As an independent ghostwriter of fiction and nonfiction, I first became aware of scams when approached by a young woman who had paid $18,000 for poor quality writing, editing, and printing. I decided to take a close look at the services offered by these self-proclaimed leaders in ghostwriting.
I discovered several companies that offer the services of alleged New York Times best selling writers for $25,000 to $200,000. I contacted some of these outfits but was never allowed to talk with editors or writers—only sales representatives who gave me a sales pitch, not information. The little information I gathered was shocking. Books could not be more than 250 pages in length since readers were “not as intelligent as they used to be.” The rep also told me that the more I paid, the better writer I would get. She admitted that not every ghostwriter on staff was a best selling author (what a suprise!), but she refused to detail the qualifications of other writers. The fee schedule was as follows: 50% down, 25% after the first third of the manuscript was finished, and the final 25% due when the book was completed. I looked up the company’s owner and found he was a twenty-seven-year-old “kid” with no publishing experience—simply a lot of Internet companies.
No one should have to pay outrageous fees to get a “better writer,” nor is there a length restriction of 250 pages in the publishing industry. The fee schedule ensures that the company has most of its profit when the client grows unhappy with poor writing from writers who are essentially new college graduates.

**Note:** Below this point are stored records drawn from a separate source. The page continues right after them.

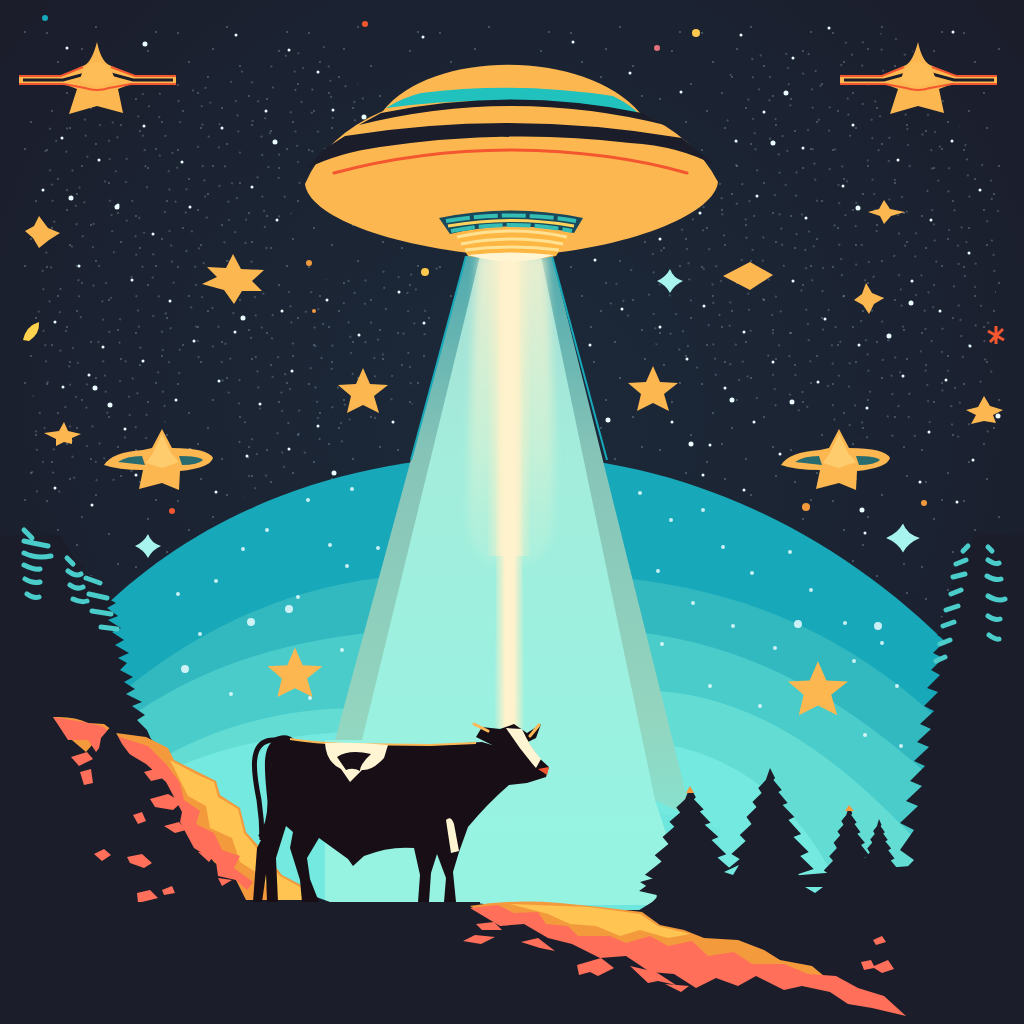
<!DOCTYPE html>
<html lang="en">
<head>
<meta charset="utf-8">
<title>Abduction at Night</title>
<style>
:root{--night:#1b2231;--ground:#1b1d2b;--gold:#fdb750;--amber:#f39a3c;--pale:#ffd77c;--coral:#ff6f59;--red:#f4572f;--teal:#17a9b9;--teal2:#32b9c0;--teal3:#4accca;--teal4:#63ddd4;--mint:#73e9df;--beam:#a0f3df;--edge:#90cdb9;--cream:#fff5d3;--cow:#180f16}
html,body{margin:0;background:var(--ground);overflow:hidden}
svg{display:block;width:1024px;height:1024px}
.dots path{fill:none;stroke:#e9fbff;stroke-linecap:round}
.ground{fill:var(--ground)}
.gold{fill:var(--gold)}
.coral{fill:var(--coral)}
.rim{fill:none;stroke:var(--teal3);stroke-width:5;stroke-linecap:round}
</style>
</head>
<body>
<svg viewBox="0 0 1024 1024" role="img" aria-label="A flying saucer lifts a cow with a beam of light under a starry sky">
<defs>
<radialGradient id="sky" cx="50%" cy="40%" r="62%"><stop offset="0" stop-color="#1c2939"/><stop offset=".6" stop-color="#1b2332"/><stop offset="1" stop-color="#1b1d2b"/></radialGradient>
<linearGradient id="beamFill" x1="0" y1="256" x2="0" y2="850" gradientUnits="userSpaceOnUse"><stop offset="0" stop-color="#a6dfd5"/><stop offset=".35" stop-color="#a3eddc"/><stop offset="1" stop-color="#96f3e2"/></linearGradient>
<linearGradient id="edgeFill" x1="0" y1="256" x2="0" y2="820" gradientUnits="userSpaceOnUse"><stop offset="0" stop-color="#4fa9ad"/><stop offset=".35" stop-color="#86c4b8"/><stop offset=".82" stop-color="#93d5bf"/><stop offset="1" stop-color="#86e2cf"/></linearGradient>
<linearGradient id="glow" x1="0" y1="256" x2="0" y2="570" gradientUnits="userSpaceOnUse"><stop offset="0" stop-color="#fff3cd" stop-opacity=".75"/><stop offset=".6" stop-color="#eaf5d2" stop-opacity=".5"/><stop offset="1" stop-color="#d6f6d8" stop-opacity=".15"/></linearGradient>
<linearGradient id="core" x1="0" x2="1"><stop offset="0" stop-color="#fff0c4" stop-opacity=".1"/><stop offset=".35" stop-color="#fff2cd"/><stop offset=".65" stop-color="#fff2cd"/><stop offset="1" stop-color="#fff0c4" stop-opacity=".1"/></linearGradient>
<filter id="soft" x="-30%" y="-10%" width="160%" height="120%"><feGaussianBlur stdDeviation="4"/></filter>
<pattern id="dust" width="131" height="117" patternUnits="userSpaceOnUse"><path d="M9 14h0M31 5h0M47 33h0M70 11h0M96 27h0M121 8h0M17 51h0M58 62h0M82 49h0M109 66h0M36 84h0M5 99h0M67 93h0M91 108h0M118 96h0M52 111h0M25 32h0M77 77h0" stroke="#b9d6df" stroke-width="1.4" stroke-linecap="round"/></pattern>
<pattern id="fineDust" width="67" height="73" patternUnits="userSpaceOnUse" patternTransform="rotate(27)"><path d="M4 9h0M15 27h0M27 3h0M36 19h0M51 11h0M61 32h0M8 46h0M22 58h0M42 41h0M55 56h0M33 69h0M63 68h0M12 66h0M47 27h0" stroke="#a9c9d4" stroke-width="1.3" stroke-linecap="round"/></pattern>
<polygon id="star" points="0,-24 7,-8 25,-7 11,4 16,21 0,13 -16,21 -12,4 -25,-7 -7,-8"/>
<path id="sparkle" d="M0-12Q3-3 13 0Q4 4 0 12Q-4 4-13 0Q-4-4 0-12Z"/>
<g id="starShip">
<path d="M-78-3H-36L-12-14Q-5-18 0-37Q4-18 12-14L38-3H79V5H34L21 10L26 34L0 27L-28 35L-20 10L-33 5H-78Z" fill="var(--gold)"/>
<path d="M-74 1H-34L-12-5M76 1H36L14-5" fill="none" stroke="var(--ground)" stroke-width="3"/>
<path d="M-78-3H-36L-14-12M79-3H38L14-12M-78 5H-33L-12 9Q0 13 12 9L34 5H79" fill="none" stroke="var(--red)" stroke-width="2"/>
<path d="M-17 2Q-15-15 0-17Q15-15 18 2Q0 12-17 2Z" fill="#ffbd57"/>
</g>
<g id="ringedStar">
<path d="M-58 4Q-50-9-19-11L-10-13L0-32L10-13Q46-13 51-3Q48 7 18 10L17 29L0 22L-23 28L-19 9Q-44 9-58 4Z" fill="var(--gold)"/>
<path d="M-44 1Q-36-5-20-5L-17 4ZM17-5Q37-5 41-1Q36 4 20 4Z" fill="#286c70"/>
<path d="M-9-8L0-27L9-8L17 1L0 7L-16 2Z" fill="var(--pale)" opacity=".65"/>
</g>
<path id="fir" d="M0 0L6 10L4 12L14 22L10 24L21 35L15 37L29 49L22 52L37 66L28 69L46 84L36 88L52 101L34 106V150H-34V106L-52 102L-36 91L-46 86L-29 73L-36 67L-22 56L-28 49L-16 39L-21 34L-10 25L-14 20L-5 12Z"/>
</defs>

<rect id="night-sky" width="1024" height="1024" fill="url(#sky)"/>
<g id="star-dust">
<path d="M22 20H1003V640H22Z" fill="url(#dust)" opacity=".7"/>
<path d="M40 120L330 40L380 120L300 200L130 480L30 500ZM720 60L900 30L1000 190L990 440L850 440L700 380L600 300L730 160ZM200 300L440 260L420 400L240 500Z" fill="url(#fineDust)" opacity=".75"/>
</g>
<g class="dots">
<path stroke-width="3" d="M67 48h0M145 44h0M236 35h0M289 50h0M318 72h0M423 37h0M573 42h0M630 73h0M681 92h0M741 35h0M793 58h0M829 28h0M953 32h0M62 138h0M99 160h0M144 126h0M182 162h0M222 128h0M266 111h0M333 110h0M43 190h0M118 205h0M153 234h0M190 207h0M252 187h0M277 220h0M79 266h0M132 280h0M170 301h0M55 322h0M103 347h0M143 361h0M194 341h0M235 332h0M282 311h0M327 300h0M359 335h0M399 292h0M424 323h0M63 387h0M89 375h0M125 429h0M176 400h0M219 381h0M260 404h0M292 371h0M318 426h0M393 422h0M247 456h0M289 449h0M55 488h0M92 505h0M136 475h0M216 492h0M736 141h0M764 112h0M803 148h0M853 125h0M898 160h0M952 141h0M980 190h0M757 196h0M806 218h0M843 186h0M931 220h0M969 253h0M660 239h0M700 213h0M595 260h0M622 309h0M660 327h0M704 306h0M744 332h0M793 281h0M825 319h0M912 281h0M940 311h0M970 346h0M590 345h0M687 359h0M725 388h0M773 362h0M818 382h0M859 345h0M903 376h0M946 380h0M672 422h0M710 445h0M754 422h0M780 454h0M867 408h0M929 432h0M973 460h0M703 475h0M744 490h0M920 482h0M957 502h0M865 533h0"/>
<path stroke-width="5" d="M145 44h0M364 117h0M275 142h0M71 198h0M117 207h0M243 318h0M110 405h0M95 388h0M334 473h0M190 451h0M786 93h0M773 143h0M858 208h0M732 400h0M792 402h0M889 336h0M608 420h0M998 416h0M691 444h0M862 510h0M911 303h0"/>
</g>
<g id="coloured-specks" fill="var(--amber)"><circle cx="696" cy="33" r="4" fill="#ffc94d"/><circle cx="425" cy="272" r="4" fill="#ffc94d"/><circle cx="309" cy="263" r="3"/><circle cx="365" cy="24" r="3" fill="var(--red)"/><circle cx="657" cy="48" r="3" fill="#e2737b"/><circle cx="314" cy="311" r="2"/><circle cx="172" cy="511" r="3" fill="var(--red)"/><circle cx="806" cy="507" r="4"/><circle cx="924" cy="503" r="3"/><circle cx="45" cy="18" r="3" fill="var(--teal)"/></g>

<g id="planet">
<path fill="var(--teal)" d="M95 616C190 520 330 456 512 455C690 456 850 540 965 662V910H100Z"/>
<path fill="var(--teal2)" d="M110 703C180 640 280 585 400 576H600C750 587 860 640 960 740V910H110Z"/>
<path fill="var(--teal3)" d="M120 724C200 665 290 638 400 630H620C750 642 850 700 950 795V910H120Z"/>
<path fill="var(--teal4)" d="M150 765C210 728 280 708 360 708L640 690C735 692 820 735 925 850V910H150Z"/>
<path fill="var(--mint)" d="M175 768C250 735 310 735 400 728L640 740C730 750 800 795 850 910H200Z"/>
<path fill="#65e0d9" d="M470 840C560 800 640 800 720 830V910H450Z" opacity=".4"/>
</g>
<g class="dots" opacity=".85">
<path stroke-width="4" d="M243 549h0M267 530h0M308 500h0M352 489h0M330 545h0M216 581h0M178 594h0M298 597h0M347 566h0M250 623h0M200 634h0M231 694h0M342 650h0M310 698h0M378 548h0M640 493h0M671 520h0M703 510h0M658 571h0M723 547h0M752 573h0M790 552h0M811 590h0M845 623h0M882 643h0M693 603h0M733 626h0M775 648h0M854 661h0M897 686h0M662 644h0M710 686h0M760 706h0M865 735h0M901 746h0"/>
<path stroke-width="8" d="M289 609h0M185 669h0M251 622h0M798 624h0M878 626h0"/>
</g>

<g id="light-beam">
<polygon points="466,256 552,256 692,818 655,800 625,740 335,740" fill="url(#edgeFill)"/>
<polygon points="480,256 541,256 655,800 690,905 325,905 325,740 362,740" fill="url(#beamFill)"/>
<path d="M466 256L411 460M552 256L607 460" stroke="var(--teal)" stroke-width="2"/>
<path d="M478 256H546Q557 430 552 530Q545 565 520 565H492Q468 550 468 520Q470 370 478 256Z" fill="url(#glow)" filter="url(#soft)"/>
<rect x="488" y="256" width="42" height="300" fill="url(#core)" opacity=".8"/>
<polygon points="498,256 520,256 524,728 495,728" fill="url(#core)"/>
</g>

<g id="saucer">
<path class="gold" d="M383 111C430 50 585 48 640 113Q694 136 718 182C715 212 637 249 512 257C390 249 309 216 305 184Q325 136 383 111Z"/>
<path d="M386 108Q404 97 421 93Q515 81 613 96Q631 105 639 114Q513 91 386 108Z" fill="#21c2bd"/>
<path class="ground" d="M381 113Q512 86 642 113L665 125Q512 87 359 125Z"/>
<path class="ground" d="M323 150L345 136Q512 109 682 138L716 166Q680 146 630 143Q510 128 380 147Q338 153 308 168Z"/>
<path d="M334 173Q420 150 512 150Q610 151 687 173" fill="none" stroke="var(--red)" stroke-width="3" stroke-linecap="round"/>
<path d="M439 218Q512 203 583 218L574 233Q512 219 450 234Z" fill="#17485b"/>
<path d="M446 221Q512 210 576 221M451 231Q512 219 572 231" fill="none" stroke="#35bdb4" stroke-width="4" stroke-dasharray="24 4"/>
<path d="M448 226Q512 215 574 226" fill="none" stroke="#ffd45c" stroke-width="3"/>
<path d="M454 234Q512 222 570 234L556 256Q512 264 468 256Z" fill="#ffb744"/>
<path d="M457 237Q512 225 567 237M461 244Q512 234 563 244M465 250Q512 244 559 250" fill="none" stroke="#ffe294" stroke-width="3"/>
<path d="M468 255Q512 250 554 255Q512 268 468 255Z" fill="var(--cream)"/>
</g>

<g id="stars" class="gold">
<use href="#starShip" x="97" y="79"/><use href="#starShip" x="918" y="79"/>
<use href="#ringedStar" x="162" y="461"/><use href="#ringedStar" x="839" y="461"/>
<use href="#star" x="363" y="392"/><use href="#star" x="653" y="390"/>
<use href="#star" transform="translate(295 674) scale(1.1)"/><use href="#star" transform="translate(818 690) scale(1.2)"/>
<polygon points="233,254 241,269 264,270 252,281 262,291 242,291 234,304 224,290 202,284 217,277 207,267 226,268"/>
<polygon points="39,216 48,228 60,233 49,240 39,248 33,238 25,231 34,226"/>
<polygon points="723,276 750,262 773,275 750,290"/>
<polygon points="884,200 890,209 905,212 891,216 884,224 880,216 868,212 879,209"/>
<polygon points="866,283 872,293 884,298 874,304 869,314 863,305 854,300 862,294"/>
<polygon points="984,396 990,406 1003,410 993,415 996,423 984,421 971,424 976,415 966,410 978,407"/>
<polygon points="64,422 68,431 81,434 72,438 72,444 64,442 56,446 56,439 44,433 59,431"/>
<path d="M23 340Q26 326 39 322Q40 334 29 341Z" fill="#ffd34e"/>
<path d="M996 326V344M988 331L1004 340M1003 329L990 342" stroke="var(--red)" stroke-width="3"/>
</g>
<g id="sparkles" fill="#a6f4ed"><use href="#sparkle" x="670" y="281"/><use href="#sparkle" x="148" y="546"/><use href="#sparkle" transform="translate(903 538) scale(1.3 1.2)"/></g>

<g id="left-forest">
<path class="ground" d="M0 535L60 535L68 548L72 556L84 566L80 570L95 578L90 582L106 589L99 594L116 603L107 608L118 616L108 620L121 628L112 632L124 640L115 645L129 653L118 658L127 663L120 670L133 677L124 682L135 689L126 694L142 702L132 706L145 715L137 720L147 730L160 760V1024H0Z"/>
<path class="rim" d="M24 530l8 8M24 541q8 2 24 5M24 553q12 6 27 3M24 565q10 5 16 4M25 579q8 5 15 3M27 594q7 5 12 3M67 558l6 6M68 571q8 6 13 3M70 585q7 5 13 2M73 599q8 4 14 2M86 578l14 5M89 594l18 4M92 611l19 3M101 627l16 2"/>
</g>
<g id="right-forest">
<path class="ground" d="M1024 535L975 533L969 548L959 557L964 562L951 572L960 576L949 587L957 592L944 604L953 609L941 618L949 624L937 635L946 640L933 653L943 658L931 670L940 675L927 688L938 692L924 706L934 711L920 724L931 729L917 742L929 747L914 761L925 766L910 781L922 786L906 801L918 806L900 823L914 830L900 850L914 860L890 885L840 900V1024H1024Z"/>
<path class="rim" d="M968 546l-5 5M966 560l-10 4M965 574l-12 3M961 590l-10 4M958 606l-12 4M954 622l-11 4M950 640l-10 4M945 657l-9 4M988 547l4 4M988 560q7 5 11 3M987 576q9 5 14 3M988 596q10 6 17 3M988 616q7 5 12 3M989 635q7 5 10 4" stroke-width="4"/>
</g>

<g id="left-hill">
<path class="ground" d="M0 745L80 720L150 738L215 800L270 880L330 902H480V1024H0Z"/>
<path fill="var(--amber)" d="M53 717Q75 716 88 723L104 724L116 733L146 737L168 748L174 760L198 772L216 781L220 795L240 808L246 832L262 850L282 875L303 886L312 900H246L236 880L214 862L196 840L182 806L168 780L140 752L98 738L86 752L66 735Z"/>
<path fill="#ffc452" d="M170 760L196 774L214 782L218 797L238 809L244 833L260 852L280 876L302 888L308 900H272L262 876L240 862L232 838L210 828L206 806L188 796Z"/>
<path class="coral" d="M53 717L84 722L102 726L116 736L148 746L166 764L180 783L184 800L200 811L196 824L214 833L222 850L240 856L234 868L253 882L247 890L236 880L218 876L216 862L194 848L180 822L182 812L166 782L146 764L126 752L104 742L96 752L88 740L68 740Z"/>
<path class="coral" d="M71 757l16-5 6 7-14 7ZM80 772l11-3 2 14-9 2ZM144 772l18-5 6 10-17 4ZM150 799l18-5 14 8-9 8-18-3ZM133 815l9-3 4 9-8 3ZM164 826l15-4 7 8-11 3ZM94 854l10-5 7 6-9 6ZM127 857l15-3 10 9-8 5-14-5ZM137 893l13-3 8 8-20 5ZM162 890l10-4 3 7-11 2ZM198 852l17 2-6 8ZM218 878l14 2-10 6Z"/>
<path class="ground" d="M94 775L101 738L112 725L122 744L134 760L144 780Z"/>
</g>

<g id="foreground">
<path class="ground" d="M0 902H470L540 912L640 915L660 894L740 880L910 866H1024V1024H0Z"/>
<g class="ground">
<use href="#fir" transform="translate(690 787) scale(.98 1.02)"/>
<use href="#fir" transform="translate(770 768) scale(.84 1)"/>
<use href="#fir" transform="translate(849 806) scale(.55 .75)"/>
<use href="#fir" transform="translate(879 819) scale(.42 .6)"/>
<path d="M636 912L662 896L640 882L690 868H750L830 886H910V960H700Z"/>
</g>
<path fill="var(--amber)" d="M686 793l4-7 4 7ZM845 811l4-6 5 6Z"/>
<path fill="var(--mint)" d="M724 872l15-7-6 10ZM805 887l18 0-8 6Z"/>
<path fill="var(--amber)" d="M470 906Q510 899 560 903L600 907L642 912L660 925L684 930L704 938L738 940L764 950L780 960L812 966L824 976L798 974L760 968L720 968L690 956L640 954L600 944L560 932L520 918L484 915Z"/>
<path fill="#ffc452" d="M510 904L590 907L640 914L658 926L690 934L668 938L640 930L620 936L596 926L570 924L548 914Z"/>
<path class="coral" d="M470 908L498 905L514 913L538 912L546 924L568 926L578 936L610 936L626 943L650 936L668 946L692 941L708 956L734 952L752 964L784 964L808 974L836 976L858 988L884 996L906 1016L872 1008L848 1004L830 992L802 986L784 990L756 976L738 986L716 978L696 988L674 974L650 972L626 956L600 958L572 944L548 938L524 924L500 926Z"/>
<path class="coral" d="M463 941l12-6 20 2-14 7ZM476 924l18-2 8 8-20 0ZM521 942l17-4 17 13-15-3ZM577 965l24-7 13 10-16 8-8-4-11 3ZM630 966l26 6 20 13-18-4-10 2ZM665 984l24 2-8 6ZM873 940l9-4 4 6-10 3ZM861 962l10-2 3 6 14-6 6 9-12 4-8-5-10 2Z"/>
</g>

<g id="cow">
<path d="M275 740C247 739 254 775 259 800Q262 820 262 840" fill="none" stroke="var(--cow)" stroke-width="5"/>
<path d="M280 742C263 744 269 777 271 802Q271 825 261 838" fill="none" stroke="var(--cow)" stroke-width="7"/>
<path fill="var(--cow)" d="M272 739Q286 731 295 740L340 744L430 745L482 742L492 745L476 737L482 727L500 729L514 724L527 733L541 724L536 738L528 742L538 757L549 767L546 777L527 783L509 785Q488 803 468 827L459 852L453 872L456 902H444L446 878L437 854L431 873L429 902H418L420 875L414 848Q389 846 364 856L353 866L348 859L319 838L307 858L310 879L319 902H302L300 880L290 848L293 832L286 826L276 858L278 902H267L266 874L262 902H253L257 848L270 822Z"/>
<path d="M290 739Q315 743 345 744L430 745L476 743" fill="none" stroke="#ffb855" stroke-width="2"/>
<path fill="var(--cream)" d="M325 743Q357 742 388 745L384 758Q372 771 362 770L350 782L341 769Q326 762 325 743Z"/>
<path fill="var(--cow)" d="M337 757Q349 749 371 754Q360 764 360 771Q353 767 346 770Z"/>
<path fill="var(--cream)" d="M446 820Q451 815 454 824L459 851L451 853Q449 840 446 820ZM506 728L522 729Q530 747 541 759L536 768Q520 750 506 728Z"/>
<path d="M538 769L549 767L547 775Z" fill="var(--red)"/>
<path d="M474 724L488 731M539 725L530 736" stroke="#ffb855" stroke-width="3" stroke-linecap="round"/>
</g>
</svg>
</body>
</html>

One should also beware of “publishing packages” by ghostwriting companies that offer to publish your book with print-on-demand technology. For $5,000 to $35,000, these companies promise to give you the names of important industry contacts. The contacts are simply names of agents and publishers, all of whom can be found in agent and publisher directories published by Writer’s Digest or Jeff Herman. But more to the point: Why do you need the names of agents and publishers if the ghostwriting company is already publishing your book? Besides, an agent will not represent a self-published book unless it sells approximately 10,000 copies.
For even more money, the package deals offer to put you onto Amazon and monitor your online sales campaign. Anyone can get onto Amazon for free, however. Likewise, anyone can sign up with Google or Yahoo for free and bid for his or her search engine rankings. Why pay a fortune for such services?
As for companies’ claims to get you into bookstores, they simply send out press releases that your book has been published. National chains, however, do not carry POD books. Distribution and promotion is, therefore, essentially nonexistent in these package deals.
The bottom line is that large ghostwriting firms charge huge fees but do little, if anything, to make you a rising literary star. It’s cheaper to buy Dan Poynter’s SELF-PUBLISHING MANUAL for under $25. Poynter tells you everything you need to know. Buy that new house or send your kids to college, but don’t spend your hard-earned money on empty promises.
There are many outstanding ghostwriters, and some of the very small ghostwriting firms do indeed have solid publishing credits. But always educate yourself about the realities of the publishing industry and ask the tough questions. As for self-publishing, you can do everything the big companies offer for $300 to $2,000. Good luck!